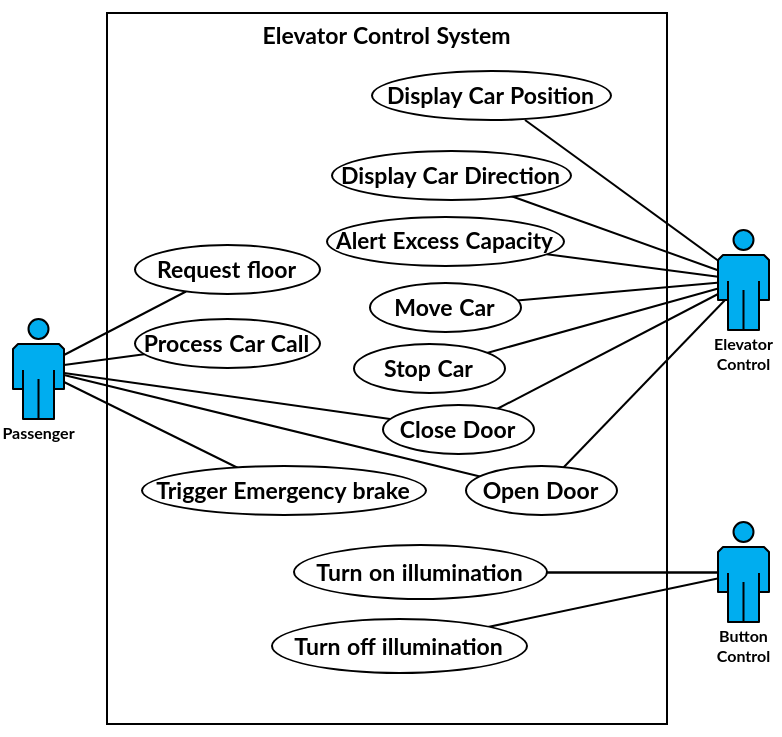
<!DOCTYPE html>
<html lang="en">
<head>
<meta charset="utf-8">
<title>Elevator Control System use cases</title>
<style>
:root { --ink: #000; --paper: #fff; --actor: #00adef; }
* { box-sizing: border-box; margin: 0; padding: 0; }
html, body { width: 782px; height: 737px; overflow: hidden; background: var(--paper); }
.diagram { position: relative; width: 782px; height: 737px; overflow: hidden; color: var(--ink); font: 700 23px/26px Lato, "Open Sans", sans-serif; word-spacing: 1px; }
.system { position: absolute; left: 106px; top: 12px; width: 562px; height: 713px; border: 2px solid var(--ink); padding: 8px 1px 0 0; text-align: center; }
.system h1 { font: inherit; }
.links { position: absolute; left: 0; top: 0; stroke: var(--ink); stroke-width: 2; }
.case { position: absolute; display: flex; align-items: center; justify-content: center; width: 153px; height: 51px; padding: 0 2px 2px 0; border: 2px solid var(--ink); border-radius: 50%; background: var(--paper); white-space: nowrap; }
.position { left: 371px; top: 70px; width: 241px; }
.direction { left: 331px; top: 150px; width: 241px; }
.alert { left: 326px; top: 216px; width: 239px; font-size: 22.5px; }
.move { left: 369px; top: 282px; }
.stop { left: 353px; top: 343px; }
.close { left: 382px; top: 404px; }
.open { left: 465px; top: 465px; }
.request { left: 134px; top: 244px; width: 187px; }
.call { left: 134px; top: 318px; width: 187px; }
.brake { left: 141px; top: 465px; width: 286px; }
.light-on { left: 293px; top: 544px; width: 255px; height: 56px; padding-bottom: 0; }
.light-off { left: 271px; top: 618px; width: 257px; height: 56px; padding-bottom: 0; }
.actor { position: absolute; display: flex; flex-direction: column; align-items: center; gap: 2px; width: 77px; font-size: 16px; line-height: 20px; text-align: center; white-space: nowrap; }
.actor svg { display: block; }
.passenger { left: 0; top: 317px; }
.elevator { left: 705px; top: 228px; }
.button { left: 705px; top: 520px; }
.shapes { position: absolute; width: 0; height: 0; }
</style>
</head>
<body>
<main class="diagram">
  <svg class="shapes" aria-hidden="true">
    <defs>
      <g id="person" fill="var(--actor)" stroke="var(--ink)" stroke-width="2" stroke-linejoin="round">
        <circle cx="26.5" cy="12" r="10"/>
        <path d="M6 27H47L52 32V72H42V102H11V72H1V32Z"/>
        <path d="M11 53V72M42 53V72M26.5 62V102" fill="none"/>
      </g>
    </defs>
  </svg>

  <section class="system"><h1>Elevator Control System</h1></section>

  <svg class="links" width="782" height="737" aria-hidden="true">
    <g id="passenger-links">
      <line x1="64" y1="355" x2="186" y2="291.5"/>
      <line x1="64" y1="365" x2="146" y2="354"/>
      <line x1="64" y1="373" x2="390" y2="419"/>
      <line x1="64" y1="375" x2="482" y2="477"/>
      <line x1="64" y1="382" x2="238" y2="468"/>
    </g>
    <g id="elevator-links">
      <line x1="720" y1="262" x2="525" y2="120"/>
      <line x1="720" y1="271" x2="511" y2="196"/>
      <line x1="720" y1="277" x2="545" y2="254"/>
      <line x1="720" y1="282.5" x2="517" y2="300.5"/>
      <line x1="720" y1="288" x2="487" y2="353"/>
      <line x1="720" y1="293" x2="497" y2="409"/>
      <line x1="726" y1="299" x2="563" y2="468"/>
    </g>
    <g id="button-links">
      <line x1="720" y1="572.5" x2="546" y2="572.5" stroke-width="2.5"/>
      <line x1="720" y1="578" x2="488" y2="627"/>
    </g>
  </svg>

  <div class="case position">Display Car Position</div>
  <div class="case direction">Display Car Direction</div>
  <div class="case alert">Alert Excess Capacity</div>
  <div class="case move">Move Car</div>
  <div class="case stop">Stop Car</div>
  <div class="case close">Close Door</div>
  <div class="case open">Open Door</div>
  <div class="case request">Request floor</div>
  <div class="case call">Process Car Call</div>
  <div class="case brake">Trigger Emergency brake</div>
  <div class="case light-on">Turn on illumination</div>
  <div class="case light-off">Turn off illumination</div>

  <div class="actor passenger">
    <svg width="53" height="104" aria-hidden="true"><use href="#person"/></svg>
    <p>Passenger</p>
  </div>
  <div class="actor elevator">
    <svg width="53" height="104" aria-hidden="true"><use href="#person"/></svg>
    <p>Elevator<br>Control</p>
  </div>
  <div class="actor button">
    <svg width="53" height="104" aria-hidden="true"><use href="#person"/></svg>
    <p>Button<br>Control</p>
  </div>
</main>
</body>
</html>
--
* Exercise requirements:
Identify the lines of the data that contain the word "links". Copy each of them.

* Solution for this problem:
.links { position: absolute; left: 0; top: 0; stroke: var(--ink); stroke-width: 2; }
  <svg class="links" width="782" height="737" aria-hidden="true">
    <g id="passenger-links">
    <g id="elevator-links">
    <g id="button-links">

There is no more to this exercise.